WORK TO COMPLETE: From the data below, retype exactly the lines starting with the one that contains "303Q100 288 101" and ending with the one that contains "471H970M819 483H1009M819 506H910M819", both included.

TASK INPUT:

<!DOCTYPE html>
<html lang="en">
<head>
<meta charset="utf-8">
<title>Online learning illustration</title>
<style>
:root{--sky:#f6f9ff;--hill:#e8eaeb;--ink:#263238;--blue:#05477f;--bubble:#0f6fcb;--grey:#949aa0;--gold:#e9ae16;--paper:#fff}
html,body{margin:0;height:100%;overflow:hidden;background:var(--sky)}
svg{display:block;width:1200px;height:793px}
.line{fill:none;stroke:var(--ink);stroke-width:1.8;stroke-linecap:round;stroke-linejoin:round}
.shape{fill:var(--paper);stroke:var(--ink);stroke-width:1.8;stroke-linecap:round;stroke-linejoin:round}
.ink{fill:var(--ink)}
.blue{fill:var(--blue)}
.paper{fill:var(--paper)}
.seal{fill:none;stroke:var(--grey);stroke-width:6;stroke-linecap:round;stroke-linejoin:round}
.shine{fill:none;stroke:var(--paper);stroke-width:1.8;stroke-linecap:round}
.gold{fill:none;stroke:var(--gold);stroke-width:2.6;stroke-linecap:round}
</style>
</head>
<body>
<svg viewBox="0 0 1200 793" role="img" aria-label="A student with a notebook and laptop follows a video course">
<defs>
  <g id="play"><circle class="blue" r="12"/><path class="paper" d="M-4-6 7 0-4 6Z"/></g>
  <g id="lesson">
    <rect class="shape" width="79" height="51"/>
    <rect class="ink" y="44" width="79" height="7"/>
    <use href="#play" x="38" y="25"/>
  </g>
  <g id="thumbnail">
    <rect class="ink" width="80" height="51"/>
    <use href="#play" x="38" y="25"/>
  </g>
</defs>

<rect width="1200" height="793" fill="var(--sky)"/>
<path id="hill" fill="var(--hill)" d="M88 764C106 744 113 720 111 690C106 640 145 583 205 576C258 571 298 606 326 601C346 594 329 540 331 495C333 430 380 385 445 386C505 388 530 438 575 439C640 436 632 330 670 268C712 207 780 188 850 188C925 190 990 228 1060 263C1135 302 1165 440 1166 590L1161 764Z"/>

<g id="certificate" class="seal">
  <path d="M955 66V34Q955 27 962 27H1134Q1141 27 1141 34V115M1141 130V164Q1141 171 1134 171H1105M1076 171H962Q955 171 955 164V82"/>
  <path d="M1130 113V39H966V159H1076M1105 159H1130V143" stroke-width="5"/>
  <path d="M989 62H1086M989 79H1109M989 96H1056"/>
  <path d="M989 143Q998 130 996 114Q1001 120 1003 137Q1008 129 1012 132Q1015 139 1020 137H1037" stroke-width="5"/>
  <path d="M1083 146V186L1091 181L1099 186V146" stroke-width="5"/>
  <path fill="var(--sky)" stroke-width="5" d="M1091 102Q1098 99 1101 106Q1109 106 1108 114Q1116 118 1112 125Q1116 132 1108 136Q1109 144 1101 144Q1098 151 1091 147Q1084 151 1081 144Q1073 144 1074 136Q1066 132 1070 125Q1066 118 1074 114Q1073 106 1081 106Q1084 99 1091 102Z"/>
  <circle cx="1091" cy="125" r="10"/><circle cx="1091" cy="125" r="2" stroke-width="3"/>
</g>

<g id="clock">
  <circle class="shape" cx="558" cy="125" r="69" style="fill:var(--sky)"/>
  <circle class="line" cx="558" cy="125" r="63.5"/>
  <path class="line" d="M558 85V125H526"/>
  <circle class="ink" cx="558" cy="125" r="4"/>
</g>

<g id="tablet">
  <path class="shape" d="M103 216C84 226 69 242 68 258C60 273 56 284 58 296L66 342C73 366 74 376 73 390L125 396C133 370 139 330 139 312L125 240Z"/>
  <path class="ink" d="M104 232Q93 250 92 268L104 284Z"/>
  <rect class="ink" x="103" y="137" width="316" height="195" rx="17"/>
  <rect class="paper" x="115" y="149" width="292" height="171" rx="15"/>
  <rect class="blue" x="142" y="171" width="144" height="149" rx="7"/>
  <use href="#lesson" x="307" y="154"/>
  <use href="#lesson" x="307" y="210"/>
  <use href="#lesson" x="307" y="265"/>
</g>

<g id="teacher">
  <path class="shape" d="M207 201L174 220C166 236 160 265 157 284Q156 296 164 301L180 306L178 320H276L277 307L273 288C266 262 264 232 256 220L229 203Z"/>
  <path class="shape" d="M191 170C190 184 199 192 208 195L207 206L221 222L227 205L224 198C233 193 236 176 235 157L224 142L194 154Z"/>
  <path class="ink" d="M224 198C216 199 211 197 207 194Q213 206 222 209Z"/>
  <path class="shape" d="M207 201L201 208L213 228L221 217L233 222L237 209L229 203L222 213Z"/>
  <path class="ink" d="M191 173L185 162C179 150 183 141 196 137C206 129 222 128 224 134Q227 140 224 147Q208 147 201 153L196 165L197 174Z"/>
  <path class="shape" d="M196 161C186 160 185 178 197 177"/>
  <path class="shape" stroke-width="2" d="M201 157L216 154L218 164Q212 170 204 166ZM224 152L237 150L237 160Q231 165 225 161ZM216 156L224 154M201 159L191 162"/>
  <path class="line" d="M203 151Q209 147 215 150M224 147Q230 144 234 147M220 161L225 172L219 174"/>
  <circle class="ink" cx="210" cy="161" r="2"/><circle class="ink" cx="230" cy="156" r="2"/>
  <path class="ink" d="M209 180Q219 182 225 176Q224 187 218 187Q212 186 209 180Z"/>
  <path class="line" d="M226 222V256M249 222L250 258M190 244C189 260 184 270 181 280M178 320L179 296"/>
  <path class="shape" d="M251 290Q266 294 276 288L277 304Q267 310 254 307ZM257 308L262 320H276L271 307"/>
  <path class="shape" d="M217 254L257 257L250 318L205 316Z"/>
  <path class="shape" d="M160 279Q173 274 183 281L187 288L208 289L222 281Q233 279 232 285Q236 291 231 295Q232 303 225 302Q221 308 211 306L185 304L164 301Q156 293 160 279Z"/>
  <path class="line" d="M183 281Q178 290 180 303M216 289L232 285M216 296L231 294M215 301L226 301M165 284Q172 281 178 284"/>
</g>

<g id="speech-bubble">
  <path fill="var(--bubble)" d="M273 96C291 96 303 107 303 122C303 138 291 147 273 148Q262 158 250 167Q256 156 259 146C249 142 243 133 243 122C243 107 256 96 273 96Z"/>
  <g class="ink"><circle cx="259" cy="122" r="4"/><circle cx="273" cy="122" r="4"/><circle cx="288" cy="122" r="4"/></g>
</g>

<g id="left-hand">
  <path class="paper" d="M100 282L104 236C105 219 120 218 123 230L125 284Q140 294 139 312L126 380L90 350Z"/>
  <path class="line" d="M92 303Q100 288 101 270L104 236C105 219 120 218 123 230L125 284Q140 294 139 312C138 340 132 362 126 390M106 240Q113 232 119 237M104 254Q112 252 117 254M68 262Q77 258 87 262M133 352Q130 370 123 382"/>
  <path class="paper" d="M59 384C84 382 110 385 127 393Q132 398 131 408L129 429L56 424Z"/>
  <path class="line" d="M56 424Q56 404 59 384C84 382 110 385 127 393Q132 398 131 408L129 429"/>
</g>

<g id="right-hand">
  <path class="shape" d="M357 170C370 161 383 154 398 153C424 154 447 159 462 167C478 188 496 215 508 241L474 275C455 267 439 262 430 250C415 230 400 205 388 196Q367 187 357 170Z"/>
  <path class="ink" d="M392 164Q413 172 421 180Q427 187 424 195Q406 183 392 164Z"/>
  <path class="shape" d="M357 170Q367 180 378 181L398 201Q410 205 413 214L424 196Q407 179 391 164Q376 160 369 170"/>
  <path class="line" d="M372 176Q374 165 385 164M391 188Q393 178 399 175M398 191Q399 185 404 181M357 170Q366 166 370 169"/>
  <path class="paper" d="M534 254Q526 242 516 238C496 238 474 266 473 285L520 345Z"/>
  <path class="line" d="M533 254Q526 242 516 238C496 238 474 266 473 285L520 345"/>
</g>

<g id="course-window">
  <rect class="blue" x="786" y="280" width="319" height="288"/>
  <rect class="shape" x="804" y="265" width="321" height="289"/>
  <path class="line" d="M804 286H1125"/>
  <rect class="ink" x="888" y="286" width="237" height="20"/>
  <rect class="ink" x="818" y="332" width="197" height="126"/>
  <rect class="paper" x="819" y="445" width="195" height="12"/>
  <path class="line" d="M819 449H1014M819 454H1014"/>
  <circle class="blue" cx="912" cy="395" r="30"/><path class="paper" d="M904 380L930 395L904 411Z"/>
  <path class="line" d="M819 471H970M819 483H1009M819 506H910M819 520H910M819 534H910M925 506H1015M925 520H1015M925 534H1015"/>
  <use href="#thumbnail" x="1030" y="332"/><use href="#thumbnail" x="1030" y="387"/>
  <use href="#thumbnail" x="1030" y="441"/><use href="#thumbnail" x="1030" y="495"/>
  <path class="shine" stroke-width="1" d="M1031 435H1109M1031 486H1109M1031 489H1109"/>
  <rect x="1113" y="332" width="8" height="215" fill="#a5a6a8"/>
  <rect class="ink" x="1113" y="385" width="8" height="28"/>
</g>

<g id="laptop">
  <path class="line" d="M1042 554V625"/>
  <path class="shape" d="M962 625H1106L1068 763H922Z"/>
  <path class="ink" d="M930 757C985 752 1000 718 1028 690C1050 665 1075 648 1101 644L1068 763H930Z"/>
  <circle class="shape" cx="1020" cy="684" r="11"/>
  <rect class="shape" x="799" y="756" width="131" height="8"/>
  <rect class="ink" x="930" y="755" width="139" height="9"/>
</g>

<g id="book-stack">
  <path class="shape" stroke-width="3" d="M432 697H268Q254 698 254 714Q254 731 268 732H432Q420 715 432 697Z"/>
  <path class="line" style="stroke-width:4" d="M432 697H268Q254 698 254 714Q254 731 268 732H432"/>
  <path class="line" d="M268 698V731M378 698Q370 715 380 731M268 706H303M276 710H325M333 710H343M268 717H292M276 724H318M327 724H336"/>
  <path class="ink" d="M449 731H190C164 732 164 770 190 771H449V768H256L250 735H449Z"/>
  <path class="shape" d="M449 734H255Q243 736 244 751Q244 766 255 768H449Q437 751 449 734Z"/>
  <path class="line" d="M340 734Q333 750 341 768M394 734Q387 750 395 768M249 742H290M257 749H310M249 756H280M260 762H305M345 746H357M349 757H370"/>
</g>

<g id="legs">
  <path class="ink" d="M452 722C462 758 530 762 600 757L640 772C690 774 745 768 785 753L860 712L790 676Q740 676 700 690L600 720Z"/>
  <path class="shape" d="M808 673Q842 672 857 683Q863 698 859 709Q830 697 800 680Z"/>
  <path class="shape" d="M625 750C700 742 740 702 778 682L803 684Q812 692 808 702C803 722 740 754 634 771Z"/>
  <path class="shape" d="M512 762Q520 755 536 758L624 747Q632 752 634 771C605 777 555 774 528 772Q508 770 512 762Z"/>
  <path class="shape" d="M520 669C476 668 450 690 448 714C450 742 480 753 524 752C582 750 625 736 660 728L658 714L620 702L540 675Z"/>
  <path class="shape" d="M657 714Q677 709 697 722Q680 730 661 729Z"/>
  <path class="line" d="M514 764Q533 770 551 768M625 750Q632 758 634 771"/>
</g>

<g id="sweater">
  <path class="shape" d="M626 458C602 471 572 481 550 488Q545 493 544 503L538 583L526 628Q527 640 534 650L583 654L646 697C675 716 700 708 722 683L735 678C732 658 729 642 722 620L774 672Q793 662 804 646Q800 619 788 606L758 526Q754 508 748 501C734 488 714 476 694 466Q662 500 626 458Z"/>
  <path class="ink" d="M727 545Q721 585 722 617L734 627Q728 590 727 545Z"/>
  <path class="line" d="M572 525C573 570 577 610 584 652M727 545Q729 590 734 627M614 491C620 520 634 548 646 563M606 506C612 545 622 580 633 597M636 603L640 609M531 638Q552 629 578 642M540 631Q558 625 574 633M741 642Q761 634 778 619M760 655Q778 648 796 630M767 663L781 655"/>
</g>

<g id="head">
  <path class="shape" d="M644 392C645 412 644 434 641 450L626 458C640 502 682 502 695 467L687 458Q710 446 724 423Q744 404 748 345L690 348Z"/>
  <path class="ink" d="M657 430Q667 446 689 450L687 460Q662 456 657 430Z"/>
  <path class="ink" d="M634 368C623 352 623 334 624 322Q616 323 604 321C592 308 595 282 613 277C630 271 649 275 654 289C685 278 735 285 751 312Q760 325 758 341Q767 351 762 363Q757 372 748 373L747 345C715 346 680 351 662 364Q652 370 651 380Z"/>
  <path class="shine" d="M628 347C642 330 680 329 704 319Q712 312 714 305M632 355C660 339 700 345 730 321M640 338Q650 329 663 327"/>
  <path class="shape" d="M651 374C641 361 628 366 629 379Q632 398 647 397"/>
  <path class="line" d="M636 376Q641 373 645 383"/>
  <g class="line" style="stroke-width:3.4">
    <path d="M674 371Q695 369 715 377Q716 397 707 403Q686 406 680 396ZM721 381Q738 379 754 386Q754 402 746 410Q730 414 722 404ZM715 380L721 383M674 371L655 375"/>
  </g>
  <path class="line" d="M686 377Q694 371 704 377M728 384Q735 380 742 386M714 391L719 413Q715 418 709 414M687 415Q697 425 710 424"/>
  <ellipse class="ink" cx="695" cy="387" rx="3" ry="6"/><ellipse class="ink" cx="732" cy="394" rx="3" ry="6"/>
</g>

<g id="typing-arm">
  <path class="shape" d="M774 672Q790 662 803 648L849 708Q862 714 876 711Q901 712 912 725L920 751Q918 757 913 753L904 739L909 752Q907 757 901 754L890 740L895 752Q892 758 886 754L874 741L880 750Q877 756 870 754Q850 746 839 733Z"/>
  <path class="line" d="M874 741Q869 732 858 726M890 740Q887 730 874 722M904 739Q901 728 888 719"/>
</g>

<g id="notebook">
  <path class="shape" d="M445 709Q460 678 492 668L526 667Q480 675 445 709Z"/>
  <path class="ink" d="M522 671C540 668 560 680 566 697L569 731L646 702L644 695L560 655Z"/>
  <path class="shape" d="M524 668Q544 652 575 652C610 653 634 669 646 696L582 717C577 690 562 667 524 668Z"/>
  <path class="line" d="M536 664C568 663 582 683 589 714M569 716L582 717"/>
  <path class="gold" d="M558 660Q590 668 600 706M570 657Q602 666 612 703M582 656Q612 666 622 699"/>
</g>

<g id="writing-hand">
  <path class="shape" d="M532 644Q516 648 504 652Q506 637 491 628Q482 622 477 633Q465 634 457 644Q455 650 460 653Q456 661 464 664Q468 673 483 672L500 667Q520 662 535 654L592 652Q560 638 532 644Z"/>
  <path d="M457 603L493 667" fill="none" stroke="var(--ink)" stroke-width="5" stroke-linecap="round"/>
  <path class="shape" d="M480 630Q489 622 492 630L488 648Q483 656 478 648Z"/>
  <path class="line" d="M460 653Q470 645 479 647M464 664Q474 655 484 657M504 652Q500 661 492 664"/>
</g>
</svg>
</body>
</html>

* * *

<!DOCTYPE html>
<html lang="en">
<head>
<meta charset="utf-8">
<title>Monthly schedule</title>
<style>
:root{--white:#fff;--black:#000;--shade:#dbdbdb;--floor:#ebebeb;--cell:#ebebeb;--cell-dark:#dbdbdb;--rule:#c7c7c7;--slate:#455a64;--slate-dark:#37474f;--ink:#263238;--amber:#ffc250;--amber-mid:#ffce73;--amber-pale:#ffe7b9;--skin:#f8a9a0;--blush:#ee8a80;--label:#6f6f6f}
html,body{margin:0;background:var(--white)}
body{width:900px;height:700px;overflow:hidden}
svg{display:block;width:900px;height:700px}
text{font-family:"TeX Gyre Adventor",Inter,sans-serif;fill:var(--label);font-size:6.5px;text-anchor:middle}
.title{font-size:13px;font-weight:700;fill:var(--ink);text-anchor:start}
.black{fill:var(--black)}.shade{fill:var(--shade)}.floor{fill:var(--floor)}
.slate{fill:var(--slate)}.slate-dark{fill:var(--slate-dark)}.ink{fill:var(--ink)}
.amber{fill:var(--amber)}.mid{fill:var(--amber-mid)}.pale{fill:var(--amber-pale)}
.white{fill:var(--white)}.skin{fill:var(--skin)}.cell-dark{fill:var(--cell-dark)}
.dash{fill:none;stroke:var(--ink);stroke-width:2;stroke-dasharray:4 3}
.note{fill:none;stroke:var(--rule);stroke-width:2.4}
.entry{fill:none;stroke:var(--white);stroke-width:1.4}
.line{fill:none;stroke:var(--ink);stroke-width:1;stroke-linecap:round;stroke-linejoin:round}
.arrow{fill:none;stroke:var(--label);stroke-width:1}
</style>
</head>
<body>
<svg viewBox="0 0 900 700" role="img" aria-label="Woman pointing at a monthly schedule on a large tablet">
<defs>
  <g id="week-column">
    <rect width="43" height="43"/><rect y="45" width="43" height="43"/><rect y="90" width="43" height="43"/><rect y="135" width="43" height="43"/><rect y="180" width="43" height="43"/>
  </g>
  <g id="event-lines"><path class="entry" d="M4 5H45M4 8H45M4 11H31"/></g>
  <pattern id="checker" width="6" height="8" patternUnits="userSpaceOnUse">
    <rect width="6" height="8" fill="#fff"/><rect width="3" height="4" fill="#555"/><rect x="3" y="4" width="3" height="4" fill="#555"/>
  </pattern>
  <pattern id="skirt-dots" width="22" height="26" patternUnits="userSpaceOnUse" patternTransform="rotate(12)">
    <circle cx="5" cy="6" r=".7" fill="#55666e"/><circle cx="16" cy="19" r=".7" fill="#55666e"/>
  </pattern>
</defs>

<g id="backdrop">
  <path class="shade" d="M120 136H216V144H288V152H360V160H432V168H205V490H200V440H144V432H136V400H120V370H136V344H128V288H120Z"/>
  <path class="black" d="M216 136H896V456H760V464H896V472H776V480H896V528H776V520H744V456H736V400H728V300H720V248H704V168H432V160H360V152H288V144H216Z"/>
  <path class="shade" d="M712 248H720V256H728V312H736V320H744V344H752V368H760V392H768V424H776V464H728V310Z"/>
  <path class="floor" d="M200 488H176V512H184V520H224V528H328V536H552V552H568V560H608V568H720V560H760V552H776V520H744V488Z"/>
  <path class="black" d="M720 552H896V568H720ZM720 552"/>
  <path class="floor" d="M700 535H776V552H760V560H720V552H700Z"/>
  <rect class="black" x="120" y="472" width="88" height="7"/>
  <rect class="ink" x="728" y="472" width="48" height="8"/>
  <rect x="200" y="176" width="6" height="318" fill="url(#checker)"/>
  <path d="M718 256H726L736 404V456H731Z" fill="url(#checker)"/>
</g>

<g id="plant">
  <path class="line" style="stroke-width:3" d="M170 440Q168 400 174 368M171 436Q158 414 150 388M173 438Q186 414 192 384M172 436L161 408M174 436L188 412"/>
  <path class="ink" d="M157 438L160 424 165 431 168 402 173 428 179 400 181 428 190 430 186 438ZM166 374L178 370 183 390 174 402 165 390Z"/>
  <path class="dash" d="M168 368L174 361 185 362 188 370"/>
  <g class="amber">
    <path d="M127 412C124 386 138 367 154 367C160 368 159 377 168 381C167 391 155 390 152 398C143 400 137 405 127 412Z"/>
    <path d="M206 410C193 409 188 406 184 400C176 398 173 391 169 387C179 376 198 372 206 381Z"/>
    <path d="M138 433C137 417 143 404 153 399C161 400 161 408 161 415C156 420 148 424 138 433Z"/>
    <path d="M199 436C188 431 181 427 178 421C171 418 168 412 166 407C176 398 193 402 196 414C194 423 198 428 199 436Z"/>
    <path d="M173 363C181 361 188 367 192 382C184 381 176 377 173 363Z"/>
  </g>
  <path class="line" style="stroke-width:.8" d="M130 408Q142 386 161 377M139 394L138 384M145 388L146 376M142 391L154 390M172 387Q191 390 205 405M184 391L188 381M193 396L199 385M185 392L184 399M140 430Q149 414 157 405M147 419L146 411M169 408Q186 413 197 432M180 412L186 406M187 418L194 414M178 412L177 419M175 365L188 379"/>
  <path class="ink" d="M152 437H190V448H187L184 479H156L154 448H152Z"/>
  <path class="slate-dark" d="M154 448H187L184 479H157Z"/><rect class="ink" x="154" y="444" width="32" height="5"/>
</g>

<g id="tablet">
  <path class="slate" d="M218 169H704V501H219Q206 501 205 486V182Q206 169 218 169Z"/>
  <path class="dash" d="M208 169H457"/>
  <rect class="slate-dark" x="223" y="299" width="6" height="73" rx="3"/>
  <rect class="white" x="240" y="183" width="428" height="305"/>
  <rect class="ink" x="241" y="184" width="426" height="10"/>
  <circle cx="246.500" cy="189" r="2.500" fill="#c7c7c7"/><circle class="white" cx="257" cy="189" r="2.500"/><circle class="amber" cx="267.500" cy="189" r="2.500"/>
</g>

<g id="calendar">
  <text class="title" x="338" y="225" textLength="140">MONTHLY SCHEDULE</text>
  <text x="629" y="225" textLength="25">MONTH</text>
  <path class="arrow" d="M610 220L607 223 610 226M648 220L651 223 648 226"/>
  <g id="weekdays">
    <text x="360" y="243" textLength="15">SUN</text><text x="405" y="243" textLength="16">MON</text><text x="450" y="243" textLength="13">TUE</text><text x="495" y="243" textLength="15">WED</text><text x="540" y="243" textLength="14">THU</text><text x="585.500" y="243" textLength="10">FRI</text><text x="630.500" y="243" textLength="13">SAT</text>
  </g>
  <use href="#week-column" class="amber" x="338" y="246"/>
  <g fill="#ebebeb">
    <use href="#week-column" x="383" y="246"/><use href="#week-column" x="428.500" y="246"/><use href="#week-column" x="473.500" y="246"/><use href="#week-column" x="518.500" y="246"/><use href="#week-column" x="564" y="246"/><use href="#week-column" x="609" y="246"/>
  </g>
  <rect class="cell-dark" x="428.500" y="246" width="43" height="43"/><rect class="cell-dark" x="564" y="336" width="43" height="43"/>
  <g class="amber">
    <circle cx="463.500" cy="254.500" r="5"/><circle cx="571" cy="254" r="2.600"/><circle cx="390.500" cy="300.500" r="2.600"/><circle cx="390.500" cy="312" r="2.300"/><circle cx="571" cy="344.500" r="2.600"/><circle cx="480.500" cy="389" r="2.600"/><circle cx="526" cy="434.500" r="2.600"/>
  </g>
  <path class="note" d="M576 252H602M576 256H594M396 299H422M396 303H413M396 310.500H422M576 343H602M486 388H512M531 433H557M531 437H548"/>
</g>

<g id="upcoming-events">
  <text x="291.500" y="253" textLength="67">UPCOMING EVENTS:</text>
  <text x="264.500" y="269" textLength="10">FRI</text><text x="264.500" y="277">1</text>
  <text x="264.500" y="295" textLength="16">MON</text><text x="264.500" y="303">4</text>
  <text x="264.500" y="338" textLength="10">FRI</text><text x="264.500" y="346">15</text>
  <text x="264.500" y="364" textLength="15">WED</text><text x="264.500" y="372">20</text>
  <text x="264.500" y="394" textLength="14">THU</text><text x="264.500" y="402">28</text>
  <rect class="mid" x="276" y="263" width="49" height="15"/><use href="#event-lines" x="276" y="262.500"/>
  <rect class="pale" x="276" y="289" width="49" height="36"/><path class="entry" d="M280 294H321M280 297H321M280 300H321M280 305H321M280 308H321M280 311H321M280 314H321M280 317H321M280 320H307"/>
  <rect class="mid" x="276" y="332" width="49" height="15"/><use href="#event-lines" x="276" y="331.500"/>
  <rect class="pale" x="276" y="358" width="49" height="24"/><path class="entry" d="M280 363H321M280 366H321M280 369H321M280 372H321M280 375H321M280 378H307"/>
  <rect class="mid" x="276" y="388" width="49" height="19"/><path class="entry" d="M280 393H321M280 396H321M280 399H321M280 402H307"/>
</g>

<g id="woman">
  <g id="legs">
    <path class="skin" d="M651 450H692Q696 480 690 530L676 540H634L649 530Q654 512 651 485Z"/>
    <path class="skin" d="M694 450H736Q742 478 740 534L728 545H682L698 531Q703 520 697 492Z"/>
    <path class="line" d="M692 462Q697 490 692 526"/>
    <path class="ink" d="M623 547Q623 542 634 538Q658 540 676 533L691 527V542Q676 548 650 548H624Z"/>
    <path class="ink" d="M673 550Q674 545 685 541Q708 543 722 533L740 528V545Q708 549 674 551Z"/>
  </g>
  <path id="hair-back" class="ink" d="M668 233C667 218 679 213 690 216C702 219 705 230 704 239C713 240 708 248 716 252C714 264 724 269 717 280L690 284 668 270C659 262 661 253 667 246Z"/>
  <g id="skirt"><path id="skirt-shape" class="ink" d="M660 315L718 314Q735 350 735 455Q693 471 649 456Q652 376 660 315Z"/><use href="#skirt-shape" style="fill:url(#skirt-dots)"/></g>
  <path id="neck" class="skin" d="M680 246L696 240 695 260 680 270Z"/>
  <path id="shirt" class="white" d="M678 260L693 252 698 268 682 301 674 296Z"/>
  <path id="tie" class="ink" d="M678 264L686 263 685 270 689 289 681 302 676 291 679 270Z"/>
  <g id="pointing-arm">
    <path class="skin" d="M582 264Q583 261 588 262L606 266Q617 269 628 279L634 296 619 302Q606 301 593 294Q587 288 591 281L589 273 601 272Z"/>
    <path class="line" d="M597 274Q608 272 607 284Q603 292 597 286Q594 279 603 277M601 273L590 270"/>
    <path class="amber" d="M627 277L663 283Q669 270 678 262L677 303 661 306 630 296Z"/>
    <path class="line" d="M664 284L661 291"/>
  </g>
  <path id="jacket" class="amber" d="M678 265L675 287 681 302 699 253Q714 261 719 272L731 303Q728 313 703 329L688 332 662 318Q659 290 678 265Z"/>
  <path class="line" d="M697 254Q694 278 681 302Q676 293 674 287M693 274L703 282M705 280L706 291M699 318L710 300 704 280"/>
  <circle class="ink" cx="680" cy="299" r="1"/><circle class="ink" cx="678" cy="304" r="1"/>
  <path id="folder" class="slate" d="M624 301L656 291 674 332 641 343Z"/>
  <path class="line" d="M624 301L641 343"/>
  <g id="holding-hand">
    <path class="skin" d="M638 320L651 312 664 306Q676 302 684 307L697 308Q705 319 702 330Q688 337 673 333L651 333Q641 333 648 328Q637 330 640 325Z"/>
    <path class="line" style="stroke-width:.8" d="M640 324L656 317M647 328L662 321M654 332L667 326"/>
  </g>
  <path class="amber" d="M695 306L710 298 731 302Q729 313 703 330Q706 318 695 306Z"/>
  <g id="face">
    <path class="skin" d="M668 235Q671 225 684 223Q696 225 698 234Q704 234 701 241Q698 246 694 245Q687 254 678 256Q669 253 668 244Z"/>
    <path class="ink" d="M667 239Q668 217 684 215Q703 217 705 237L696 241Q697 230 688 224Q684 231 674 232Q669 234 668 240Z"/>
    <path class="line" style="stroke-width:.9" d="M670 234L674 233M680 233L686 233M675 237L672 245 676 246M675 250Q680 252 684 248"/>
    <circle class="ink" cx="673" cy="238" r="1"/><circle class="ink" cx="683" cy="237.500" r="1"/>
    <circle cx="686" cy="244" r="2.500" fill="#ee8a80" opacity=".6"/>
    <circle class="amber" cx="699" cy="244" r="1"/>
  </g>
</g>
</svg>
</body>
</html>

OUTPUT:
  <path class="line" d="M92 303Q100 288 101 270L104 236C105 219 120 218 123 230L125 284Q140 294 139 312C138 340 132 362 126 390M106 240Q113 232 119 237M104 254Q112 252 117 254M68 262Q77 258 87 262M133 352Q130 370 123 382"/>
  <path class="paper" d="M59 384C84 382 110 385 127 393Q132 398 131 408L129 429L56 424Z"/>
  <path class="line" d="M56 424Q56 404 59 384C84 382 110 385 127 393Q132 398 131 408L129 429"/>
</g>

<g id="right-hand">
  <path class="shape" d="M357 170C370 161 383 154 398 153C424 154 447 159 462 167C478 188 496 215 508 241L474 275C455 267 439 262 430 250C415 230 400 205 388 196Q367 187 357 170Z"/>
  <path class="ink" d="M392 164Q413 172 421 180Q427 187 424 195Q406 183 392 164Z"/>
  <path class="shape" d="M357 170Q367 180 378 181L398 201Q410 205 413 214L424 196Q407 179 391 164Q376 160 369 170"/>
  <path class="line" d="M372 176Q374 165 385 164M391 188Q393 178 399 175M398 191Q399 185 404 181M357 170Q366 166 370 169"/>
  <path class="paper" d="M534 254Q526 242 516 238C496 238 474 266 473 285L520 345Z"/>
  <path class="line" d="M533 254Q526 242 516 238C496 238 474 266 473 285L520 345"/>
</g>

<g id="course-window">
  <rect class="blue" x="786" y="280" width="319" height="288"/>
  <rect class="shape" x="804" y="265" width="321" height="289"/>
  <path class="line" d="M804 286H1125"/>
  <rect class="ink" x="888" y="286" width="237" height="20"/>
  <rect class="ink" x="818" y="332" width="197" height="126"/>
  <rect class="paper" x="819" y="445" width="195" height="12"/>
  <path class="line" d="M819 449H1014M819 454H1014"/>
  <circle class="blue" cx="912" cy="395" r="30"/><path class="paper" d="M904 380L930 395L904 411Z"/>
  <path class="line" d="M819 471H970M819 483H1009M819 506H910M819 520H910M819 534H910M925 506H1015M925 520H1015M925 534H1015"/>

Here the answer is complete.